Partnership in action: Responding to the crisis in Ukraine
Together with our trusted local partners, CARE supports people in and around Ukraine with food, hygiene packages, and safe shelter.Nikita works in a kitchen of a restaurant that has been repurposed for the volunteers of “Kyiv of Volunteers”, a network that provides about 11.000 meals a day to the people in Kyiv and the surrounding areas. Sarah Easter/CARE Humanitarian convoy of six Slovenian Red Cross trucks in partnership with CARE Germany deliver 25,000 liters of water and 55 tons of food to Ukraine. Aleš Černivec/CARE
6.5 million people have fled since the war began inside Ukraine. People have had to leave their homes and often family members behind. As with all conflicts, the crisis in Ukraine is disproportionately affecting women and girls, both within the country and those fleeing across borders. Women, children, and elderly people need a safe roof over their heads, a source of income, food, items for children and babies , and hygiene necessities, amongst many other things.
“We receive lists of things that are most needed right now. From a hospital the other day we received a list with medicines, mattresses, and a refrigerator,” explains Inna Pidluska, Deputy Director of International Renaissance Fund (IRF), a CARE partner organization on the ground.
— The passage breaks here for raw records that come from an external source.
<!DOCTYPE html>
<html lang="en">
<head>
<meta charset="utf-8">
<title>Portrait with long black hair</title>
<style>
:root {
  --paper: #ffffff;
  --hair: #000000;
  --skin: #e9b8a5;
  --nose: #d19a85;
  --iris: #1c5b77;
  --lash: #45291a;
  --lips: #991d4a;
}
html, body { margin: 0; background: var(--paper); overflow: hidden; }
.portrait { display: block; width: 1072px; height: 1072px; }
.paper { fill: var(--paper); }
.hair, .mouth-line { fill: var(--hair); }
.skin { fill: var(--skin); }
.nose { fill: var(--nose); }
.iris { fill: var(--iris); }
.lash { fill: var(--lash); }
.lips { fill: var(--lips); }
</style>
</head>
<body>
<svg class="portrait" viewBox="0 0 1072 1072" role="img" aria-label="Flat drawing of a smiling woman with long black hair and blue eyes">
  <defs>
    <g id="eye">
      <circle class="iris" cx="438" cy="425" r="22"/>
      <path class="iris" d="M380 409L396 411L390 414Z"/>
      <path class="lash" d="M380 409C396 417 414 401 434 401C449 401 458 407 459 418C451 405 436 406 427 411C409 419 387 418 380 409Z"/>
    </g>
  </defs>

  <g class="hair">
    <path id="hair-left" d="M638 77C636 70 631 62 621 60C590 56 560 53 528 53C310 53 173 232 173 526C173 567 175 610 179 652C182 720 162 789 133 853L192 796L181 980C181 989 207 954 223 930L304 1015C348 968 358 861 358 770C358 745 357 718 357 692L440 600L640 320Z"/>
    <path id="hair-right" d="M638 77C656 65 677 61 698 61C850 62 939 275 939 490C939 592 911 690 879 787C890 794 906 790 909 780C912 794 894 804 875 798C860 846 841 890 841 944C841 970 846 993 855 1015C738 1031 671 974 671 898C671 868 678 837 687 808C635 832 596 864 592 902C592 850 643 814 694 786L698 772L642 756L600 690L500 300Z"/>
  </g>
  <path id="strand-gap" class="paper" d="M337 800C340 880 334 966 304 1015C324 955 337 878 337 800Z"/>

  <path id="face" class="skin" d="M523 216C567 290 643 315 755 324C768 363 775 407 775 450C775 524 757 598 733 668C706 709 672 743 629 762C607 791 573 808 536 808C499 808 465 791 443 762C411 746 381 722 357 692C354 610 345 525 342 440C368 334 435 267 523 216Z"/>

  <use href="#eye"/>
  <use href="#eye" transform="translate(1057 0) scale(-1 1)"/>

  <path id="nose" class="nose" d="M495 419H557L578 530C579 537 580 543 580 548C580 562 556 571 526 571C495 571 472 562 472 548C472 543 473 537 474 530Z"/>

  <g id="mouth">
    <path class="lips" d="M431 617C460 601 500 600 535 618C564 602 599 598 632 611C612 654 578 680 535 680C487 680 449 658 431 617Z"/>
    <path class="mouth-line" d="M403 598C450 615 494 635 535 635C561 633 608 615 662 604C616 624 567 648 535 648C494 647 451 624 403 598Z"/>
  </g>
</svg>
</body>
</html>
“We then immediately contacted suppliers and sent the needed supplies to the hospital.”Temporary shelter at the Kyiv train station. Sarah Easter/CARE
In Lviv, in the west of the country, internally displaced people who have fled contested areas such as Mariupol or Kharkiv are being supported. More than 80,000 people are already registered here.
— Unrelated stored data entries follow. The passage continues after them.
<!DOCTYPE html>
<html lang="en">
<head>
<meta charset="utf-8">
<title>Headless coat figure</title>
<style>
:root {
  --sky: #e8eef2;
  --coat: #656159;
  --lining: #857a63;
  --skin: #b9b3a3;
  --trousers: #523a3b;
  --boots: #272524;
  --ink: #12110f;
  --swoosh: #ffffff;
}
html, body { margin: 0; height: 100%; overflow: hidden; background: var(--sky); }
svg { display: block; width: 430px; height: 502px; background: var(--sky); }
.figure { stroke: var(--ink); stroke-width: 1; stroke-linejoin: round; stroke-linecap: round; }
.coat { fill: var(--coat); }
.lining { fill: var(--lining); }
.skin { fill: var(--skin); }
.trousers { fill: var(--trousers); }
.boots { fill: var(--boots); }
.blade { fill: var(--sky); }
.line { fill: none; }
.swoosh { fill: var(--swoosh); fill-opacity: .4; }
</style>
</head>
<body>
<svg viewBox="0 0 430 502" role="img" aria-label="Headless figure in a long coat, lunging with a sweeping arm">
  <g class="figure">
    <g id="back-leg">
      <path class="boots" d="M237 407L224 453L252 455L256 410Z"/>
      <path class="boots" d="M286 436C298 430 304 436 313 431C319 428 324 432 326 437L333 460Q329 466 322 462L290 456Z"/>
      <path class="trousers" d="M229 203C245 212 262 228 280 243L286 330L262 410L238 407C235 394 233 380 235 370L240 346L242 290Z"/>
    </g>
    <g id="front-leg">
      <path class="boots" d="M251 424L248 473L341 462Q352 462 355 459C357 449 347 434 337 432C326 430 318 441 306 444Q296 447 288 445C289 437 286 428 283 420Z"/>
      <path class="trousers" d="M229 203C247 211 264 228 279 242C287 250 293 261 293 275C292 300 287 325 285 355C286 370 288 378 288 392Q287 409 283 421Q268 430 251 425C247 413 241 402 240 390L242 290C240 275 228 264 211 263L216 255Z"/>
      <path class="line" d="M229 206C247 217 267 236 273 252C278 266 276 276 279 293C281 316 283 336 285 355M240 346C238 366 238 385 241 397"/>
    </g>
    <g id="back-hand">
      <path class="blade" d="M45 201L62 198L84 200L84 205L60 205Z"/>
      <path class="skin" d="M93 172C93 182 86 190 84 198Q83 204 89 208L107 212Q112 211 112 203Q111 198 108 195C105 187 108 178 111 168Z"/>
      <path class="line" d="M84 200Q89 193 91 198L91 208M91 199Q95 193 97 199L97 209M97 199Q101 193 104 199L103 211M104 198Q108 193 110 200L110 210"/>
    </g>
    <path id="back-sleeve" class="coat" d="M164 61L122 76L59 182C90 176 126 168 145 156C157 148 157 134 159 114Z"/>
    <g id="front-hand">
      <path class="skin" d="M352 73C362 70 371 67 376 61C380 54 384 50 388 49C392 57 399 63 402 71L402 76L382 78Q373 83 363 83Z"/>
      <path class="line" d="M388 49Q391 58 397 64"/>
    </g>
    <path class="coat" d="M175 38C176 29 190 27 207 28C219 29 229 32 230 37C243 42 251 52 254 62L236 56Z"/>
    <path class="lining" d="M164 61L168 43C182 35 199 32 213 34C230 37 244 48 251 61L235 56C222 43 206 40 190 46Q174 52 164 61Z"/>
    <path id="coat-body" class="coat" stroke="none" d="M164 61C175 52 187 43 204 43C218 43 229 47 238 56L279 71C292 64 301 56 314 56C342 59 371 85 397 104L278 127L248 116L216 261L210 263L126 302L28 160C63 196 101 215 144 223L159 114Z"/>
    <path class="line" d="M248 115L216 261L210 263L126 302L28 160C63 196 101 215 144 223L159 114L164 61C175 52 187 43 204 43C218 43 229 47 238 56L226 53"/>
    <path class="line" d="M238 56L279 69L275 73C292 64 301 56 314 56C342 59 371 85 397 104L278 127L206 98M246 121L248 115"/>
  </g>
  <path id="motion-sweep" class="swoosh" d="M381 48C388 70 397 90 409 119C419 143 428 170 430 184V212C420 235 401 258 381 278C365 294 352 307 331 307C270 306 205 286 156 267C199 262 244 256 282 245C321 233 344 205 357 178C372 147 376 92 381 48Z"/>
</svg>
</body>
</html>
“The problem is that there is no infrastructure for so many displaced people. People can temporarily sleep in schools or hotels, but there is often a lack of food, clothing, and other daily necessities. Beds, mattresses, and kitchen utensils are also still urgently needed,” explains Valeriya Vershynina from Charity Foundation Stabilization Support Services (CFSSS) another CARE partner.
CFSSS has been supporting displaced people in Ukraine since the conflict first began in 2014. Along with CARE, they support those who have fled by providing temporary shelter, food and hygiene packages, and assist kitchens in preparing meals.
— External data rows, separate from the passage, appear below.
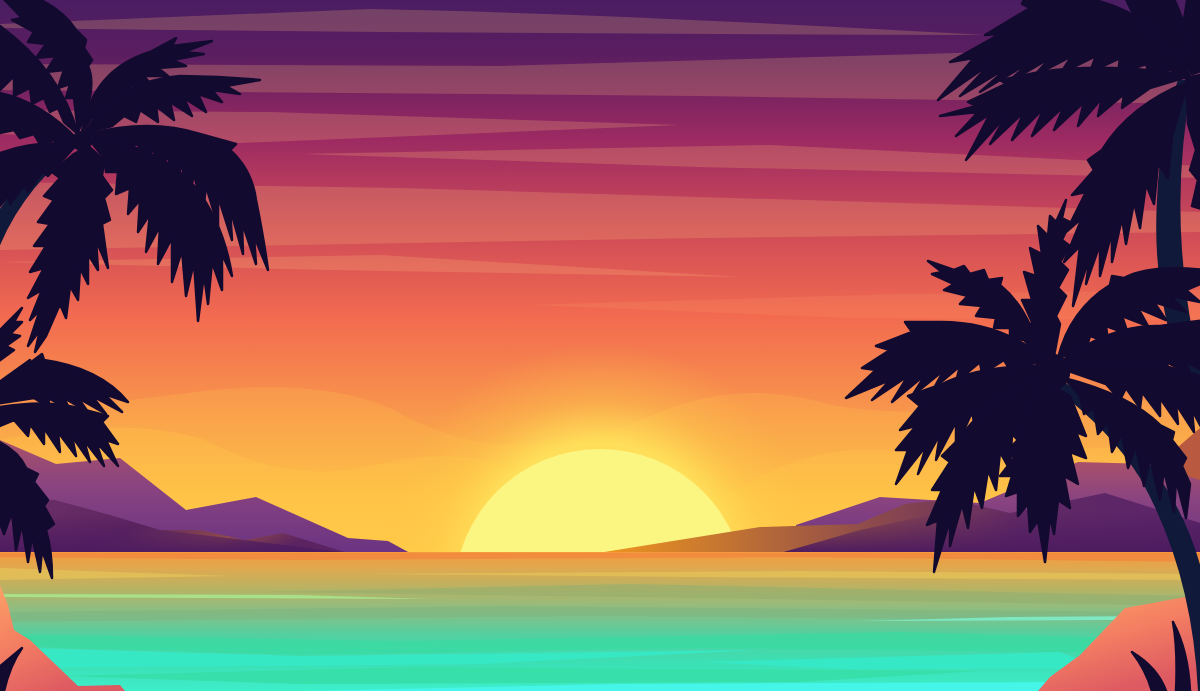
<!DOCTYPE html>
<html lang="en">
<head>
<meta charset="utf-8">
<title>Tropical sunset bay</title>
<style>
:root{--palm:#130a30;--trunk:#10193a;--sun:#fbf581;--haze:#ffc07a;--dusk:#4b1d63}
html,body{margin:0;height:100%;overflow:hidden;background:var(--dusk)}
.scene{display:block;width:1200px;height:691px}
.fronds{fill:var(--palm);stroke:var(--palm);stroke-width:2.5;stroke-linejoin:round}
.trunk{fill:var(--trunk)}
.streaks{fill:var(--haze)}
.sun{fill:var(--sun)}
</style>
</head>
<body>
<svg class="scene" viewBox="0 0 1200 691" role="img" aria-label="Sun setting over a turquoise bay framed by palm trees">
<defs>
<linearGradient id="sky" x2="0" y2="1">
<stop offset="0" stop-color="#4a1d62"/><stop offset=".1" stop-color="#5b1e60"/><stop offset=".25" stop-color="#9c2a62"/><stop offset=".4" stop-color="#cb4858"/><stop offset=".57" stop-color="#f26a50"/><stop offset=".74" stop-color="#f8954c"/><stop offset=".9" stop-color="#fdbf45"/><stop offset="1" stop-color="#fecb45"/>
</linearGradient>
<linearGradient id="sea" x2="0" y2="1">
<stop offset="0" stop-color="#f59a3c"/><stop offset=".12" stop-color="#dfa950"/><stop offset=".28" stop-color="#b3b466"/><stop offset=".45" stop-color="#84c08a"/><stop offset=".6" stop-color="#52d0a0"/><stop offset=".8" stop-color="#3be0b4"/><stop offset="1" stop-color="#3eeecb"/>
</linearGradient>
<radialGradient id="glow">
<stop offset=".55" stop-color="#ffe45c" stop-opacity=".9"/><stop offset=".75" stop-color="#ffd24e" stop-opacity=".35"/><stop offset="1" stop-color="#ffc04a" stop-opacity="0"/>
</radialGradient>
<linearGradient id="ridgeFar" x2="0" y2="1"><stop offset="0" stop-color="#a8506a"/><stop offset=".4" stop-color="#8a4480"/><stop offset="1" stop-color="#6a3382"/></linearGradient>
<linearGradient id="ridgeLeft" x1="0" y1="0" x2="1" y2=".3"><stop offset="0" stop-color="#6c3069"/><stop offset=".5" stop-color="#5d2560"/><stop offset=".8" stop-color="#8f4a4c"/><stop offset="1" stop-color="#5b2361"/></linearGradient>
<linearGradient id="ridgeRight" x2="1"><stop offset="0" stop-color="#f0961e"/><stop offset=".2" stop-color="#c67630"/><stop offset=".45" stop-color="#8e4b4b"/><stop offset=".7" stop-color="#612965"/><stop offset="1" stop-color="#5a2468"/></linearGradient>
<linearGradient id="ridgeShade" x2="0" y2="1"><stop offset=".3" stop-color="#4d1b60" stop-opacity="0"/><stop offset="1" stop-color="#4d1b60"/></linearGradient>
<linearGradient id="rock" x2=".5" y2="1"><stop offset="0" stop-color="#fca066"/><stop offset=".5" stop-color="#f47e62"/><stop offset="1" stop-color="#dd5a62"/></linearGradient>
</defs>

<rect id="sky-fill" width="1200" height="553" fill="url(#sky)"/>

<g id="cloud-streaks" class="streaks">
<g opacity=".22">
<path d="M0 24L370 9Q620 14 985 35Q500 34 0 28Z"/>
<path d="M0 64L500 66L1200 46V104L700 96L0 90Z"/>
<path d="M0 110L270 112L680 125L240 143L0 134Z"/>
<path d="M300 154L770 145L1200 166V178L700 167Z"/>
<path d="M0 182L400 188L1200 212V232L700 238L0 250Z" opacity="1.0"/>
<path d="M0 262L380 255L740 277L330 270Z"/>
</g>
<g opacity=".1"><path d="M530 305L900 294L1200 290V320L850 318Z"/></g>
</g>

<g id="soft-clouds" fill="#ffc84a">
<path opacity=".2" d="M0 415Q90 405 180 394Q310 375 390 408Q460 448 520 444Q600 440 660 412Q740 380 820 402Q900 425 1200 395V553H0Z"/>
<path opacity=".28" d="M0 440Q130 415 205 440Q290 485 370 466Q450 447 500 465Q620 530 740 490Q810 440 900 452L1200 446V553H0Z"/>
</g>

<g id="setting-sun">
<circle cx="600" cy="565" r="222" fill="url(#glow)"/>
<circle class="sun" cx="600" cy="595" r="146"/>
</g>

<g id="mountains">
<path fill="url(#ridgeFar)" d="M0 440L56 464L120 458L186 510L256 497L348 538L388 541L410 553H0Z"/>
<path fill="url(#ridgeLeft)" d="M0 498L55 500L110 515L160 530L200 530L245 540L283 533L348 553H0Z"/>
<path fill="url(#ridgeShade)" d="M0 498L110 515L160 530L245 540L348 553H0Z"/>
<path fill="#b9593f" d="M1140 480L1200 428V553H1140Z"/>
<path fill="url(#ridgeFar)" d="M796 525L880 497L980 503L1078 462L1150 464L1200 480V553H796Z"/>
<path fill="url(#ridgeRight)" d="M598 553L760 527L858 524L905 504L950 499L1010 513L1105 493L1200 523V553Z"/>
<path fill="url(#ridgeShade)" d="M780 553L860 530L930 515L1010 513L1105 493L1200 523V553Z"/>
</g>

<rect id="sea-fill" y="552" width="1200" height="139" fill="url(#sea)"/>
<g id="ripples">
<path fill="#f4813c" opacity=".6" d="M0 553H1200V562L800 557L300 560L0 557Z"/>
<path fill="#e8c758" opacity=".65" d="M0 568L230 576L0 580ZM360 574L800 571L1200 574V580L700 577Z"/>
<path fill="#8fae70" opacity=".5" d="M250 592L630 584L1200 596V606L700 598Z"/>
<path fill="#a9e08a" d="M0 594L300 595L430 599L200 598L0 597Z"/>
<path fill="#7fb47e" opacity=".5" d="M0 612L500 606L1200 612V622L600 616L0 622Z"/>
<path fill="#7de8c2" d="M860 621L1010 617L1150 616L1130 620Z"/>
<path fill="#36dca0" opacity=".6" d="M0 634L400 641L900 632L1200 640V654L700 648L300 655L0 646Z"/>
<path fill="#35eccb" opacity=".8" d="M0 647L300 656L760 650L480 664L0 668ZM700 662L1060 652L1100 668L850 669Z"/>
<path fill="#36dfa6" opacity=".8" d="M60 676L420 667L980 671L800 682L300 684Z"/>
<path fill="#45f6e8" d="M300 691L620 684L1060 682V691Z"/>
</g>

<g id="rocks" fill="url(#rock)">
<path d="M0 585L8 605L14 630L30 640L78 686L120 685L125 691H0Z"/>
<path d="M1038 691L1050 677L1080 655L1125 608L1185 597L1200 600V691Z"/>
</g>

<g id="palm-upper-left">
<path class="trunk" d="M86 140Q24 185-2 250V212Q20 175 70 142Z"/>
<g class="fronds">
<path d="M78 132Q98 88 88 66L92 60L84 48L86 40L76 30Q62 8 30-5H0L22 18L12 20L34 32L28 42L46 44L36 58L56 56L46 72L64 70L58 88L70 84L66 98L74 98Z"/>
<path d="M78 134Q60 70 0 26L-5 60L0 90L14 76V96L30 88L32 104L44 98L50 112L58 108L64 122Z"/>
<path d="M82 132Q92 70 150 52L176 38L172 46L212 41L184 52L204 54L172 60L186 66L158 68L168 76L144 76L152 86L130 86L136 97L116 96L120 108L104 106V118L92 118Z"/>
<path d="M84 133Q120 80 180 76Q220 76 260 80L226 86L240 94L212 90L222 102L198 94L206 112L184 98L192 116L170 102L174 120L156 106L158 122L140 110L136 122L124 116L112 126Z"/>
<path d="M88 134Q150 118 200 134L236 144L230 150Q252 170 256 200Q264 240 268 270L254 236L256 264L242 222L243 254L230 208L232 240L218 196V226L206 186L203 212L194 174L188 202L182 164L174 188L168 156L158 172L154 150L142 160L138 144L122 150Z"/>
<path d="M88 138Q160 145 196 188Q224 225 232 276L222 254V290L212 262L208 304L204 274L198 321L194 262L186 296L182 250L172 282V238L158 264L160 226L146 252L150 214L138 232L140 200L128 214L130 188L116 194L118 172L106 172L104 158Z"/>
<path d="M88 146L104 160L102 176L112 190L104 198L110 220L102 224L108 268L96 240L98 270L88 254V284L80 268L78 300L70 286L66 318L60 304L46 336L35 352L40 330L28 346L40 310L30 320L42 290L28 298L44 268L30 272L46 246L34 246L50 224L38 222L54 200L44 196L60 178L52 172L74 154Z"/>
<path d="M78 140Q40 100-5 92V134L14 130L20 138L34 134L40 144L54 140L60 148Z"/>
<path d="M76 144Q30 140-5 155V212L8 196L10 204L24 186L28 192L42 172L48 176L70 152Z"/>
<circle cx="82" cy="141" r="9"/>
</g>
</g>

<g id="palm-lower-left" class="fronds">
<path d="M-5 335L22 308L14 322H22L10 334L20 336L6 346L14 350L-5 364Z"/>
<path d="M-5 385L30 360L26 366L42 354L44 360Q100 368 128 402L104 394L122 412L92 396L106 414L78 398L88 412L64 398L70 410L48 398L50 408L34 398L-5 404Z"/>
<path d="M-5 408Q50 398 85 410L108 416L102 422L118 444L106 440L118 466L96 442L104 466L84 440L90 462L72 436L76 456L58 432L60 452L44 428V444L30 424L28 436L14 420L-5 428Z"/>
<path d="M-5 440Q18 450 26 468L38 474L34 482L48 500L44 506L54 524L46 530Q52 550 52 578L42 550L40 572L32 536L28 562L22 524L16 550L12 512L4 534L-5 510Z"/>
</g>

<g id="palm-upper-right">
<path class="trunk" d="M1178 80H1192Q1176 170 1182 250Q1188 330 1205 380V425Q1150 320 1157 200Q1160 130 1178 80Z"/>
<g class="fronds">
<path d="M1190 76Q1150 0 1060-5H1026L1022 4L1030 8L985 35L1000 34L950 62L974 58L938 100L990 64L960 96L1010 66L980 92L1030 62L1006 84L1050 58L1034 76L1072 56L1060 74L1096 56L1090 72L1120 58L1118 74L1146 64L1150 76L1170 70Z"/>
<path d="M1190 76Q1110 62 1040 72L1000 80L1006 84L968 102L976 106L940 116L978 112L956 136L990 114L966 160L1006 116L990 144L1024 112L1012 140L1044 108L1032 136L1064 106L1054 130L1084 102L1078 126L1102 98L1098 116L1124 94L1122 108L1150 88Z"/>
<path d="M1188 82Q1130 105 1102 150L1088 160L1094 170L1072 195L1086 192L1066 232L1082 218L1064 262L1080 246L1073 306L1090 256L1086 284L1100 244V276L1112 232V262L1122 218L1126 244L1134 202L1140 228L1146 184L1154 204L1158 164L1168 178L1172 136Z"/>
<path d="M1192 74L1176 52L1166 54L1164 38L1152 40V24L1138 24L1124-5H1172Q1190 30 1192 74Z"/>
<path d="M1192 74L1184 20L1188-5H1205V70Z"/>
<path d="M1186 78L1205 74V210L1192 206L1198 180L1190 170L1196 150L1188 124Z"/>
</g>
</g>

<g id="palm-lower-right">
<path class="trunk" d="M1062 380Q1180 465 1205 585V691H1198Q1192 570 1140 478Q1110 430 1054 388Z"/>
<g class="fronds">
<path d="M1038 356L1028 330L1032 322L1022 300H1032L1024 272L1036 276L1030 248L1042 254L1038 226L1048 236L1050 216L1056 222L1066 200L1062 218L1070 222L1062 240L1070 246L1060 262L1068 270L1058 288L1066 296L1056 316L1060 324L1054 356Z"/>
<path d="M1040 356Q1030 310 1000 285L1002 278L988 280L984 270L970 274L964 266L954 270L928 261L942 272L932 274L954 284L944 290L968 296L960 304L982 306L976 316L996 318L994 328H1010V338L1024 340Z"/>
<path d="M1046 360Q1000 320 935 322L905 322L912 332L876 346L890 350L862 368L876 370L846 398L890 380L872 400L908 376L892 402L926 374L912 396L944 370L934 388L960 366L956 382L980 362L982 374L1004 360L1010 370Z"/>
<path d="M1044 366Q980 365 940 385L908 396L920 406L900 430L916 426L896 450L908 450L896 484L926 446L918 474L940 434L936 460L956 422V448L972 412L976 432L990 402L996 418L1008 394L1016 404L1030 384Z"/>
<path d="M1044 376Q990 395 958 440L942 456L950 462L932 490H942L927 525L938 520L934 572L950 520V546L962 504L968 528L974 486L982 508L988 470L996 490L1000 452L1010 470L1012 434L1024 446L1034 400Z"/>
<path d="M1046 382Q1020 410 1018 440L1008 450L1014 458L1000 476H1012L1006 496L1018 492V516L1028 504L1030 532L1038 520L1045 562L1050 516L1054 534L1058 500L1070 508L1064 476L1078 484L1070 452L1086 458L1076 432L1086 436L1070 396Z"/>
<path d="M1058 358Q1070 310 1110 285L1112 276L1124 278Q1150 264 1205 270V282L1186 290L1200 302L1170 296L1186 312L1154 302L1166 320L1138 308L1148 326L1122 316L1128 334L1106 326L1108 342L1090 336L1086 350Z"/>
<path d="M1058 364Q1110 324 1160 326L1205 320V372L1186 362L1190 374L1166 362L1170 372L1146 362L1144 370L1120 364Z"/>
<path d="M1060 368Q1130 350 1205 378V434L1192 410L1194 432L1176 404L1178 424L1160 398L1160 416L1142 392L1140 408L1126 388L1120 400L1106 384Z"/>
<path d="M1064 378Q1130 395 1160 425L1174 432L1172 440L1186 458L1182 466L1190 484L1186 518L1176 480L1174 512L1164 470L1160 500L1150 458L1144 486L1136 446L1128 468L1122 434L1112 452L1108 422L1098 434L1094 408L1084 414L1080 396Z"/>
<circle cx="1052" cy="372" r="17"/>
</g>
</g>

<g id="grass-blades" class="fronds">
<path d="M-2 691V668L22 648Q10 665 4 691Z"/>
<path d="M1152 691Q1146 670 1132 652Q1158 668 1166 691Z"/>
<path d="M1176 691Q1178 650 1173 622Q1188 650 1190 691Z"/>
</g>
</svg>
</body>
</html>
At the main railway station in Lviv, at the beginning of the war, up to 130,000 people a day arrived, needing assistance to continue their journey, find shelter, or food, clothing, and hygiene products. At the beginning of the crisis, people here had to wait up to 20 hours for one of the three evacuation trains to Poland. Now it is only three to four hours.
“People want to get away from the fighting-as far as possible. I say that as a displaced person myself,” Valeriya continued.
Lviv train station. Sarah Easter/CARE
One woman, Luba, is currently running a temporary shelter in an office building near the train station. With support from CARE, Luba works every day to provide even more safe shelters for women and children in Lviv. Where there were desks and files before, women and their children now find a safe place to stay. She would also like to offer psychological support or job search assistance in the future.
“I am very happy that we have found a place that we can use. Currently it is difficult to find suitable accommodation. Again and again people arrive after curfew because their trains are delayed. That’s why the proximity of the shelter to the train station is a big advantage,” Luba says.
How CARE is responding to the crisis in Ukraine
In Ukraine, CARE supports a number of partner organizations that have a proven track record in development cooperation and humanitarian aid. Volunteers and smaller local initiatives receive financial support to help flexibly on the ground. In addition, CARE provides shelters and safe spaces for women and families, distributes food, water, hygiene items, and provides psychosocial support and cash assistance. As always, CARE considers the needs of women and girls, as well as young children, the elderly and those with disabilities. Together with our partners, CARE aid has reached about 245,000 people in Ukraine so far.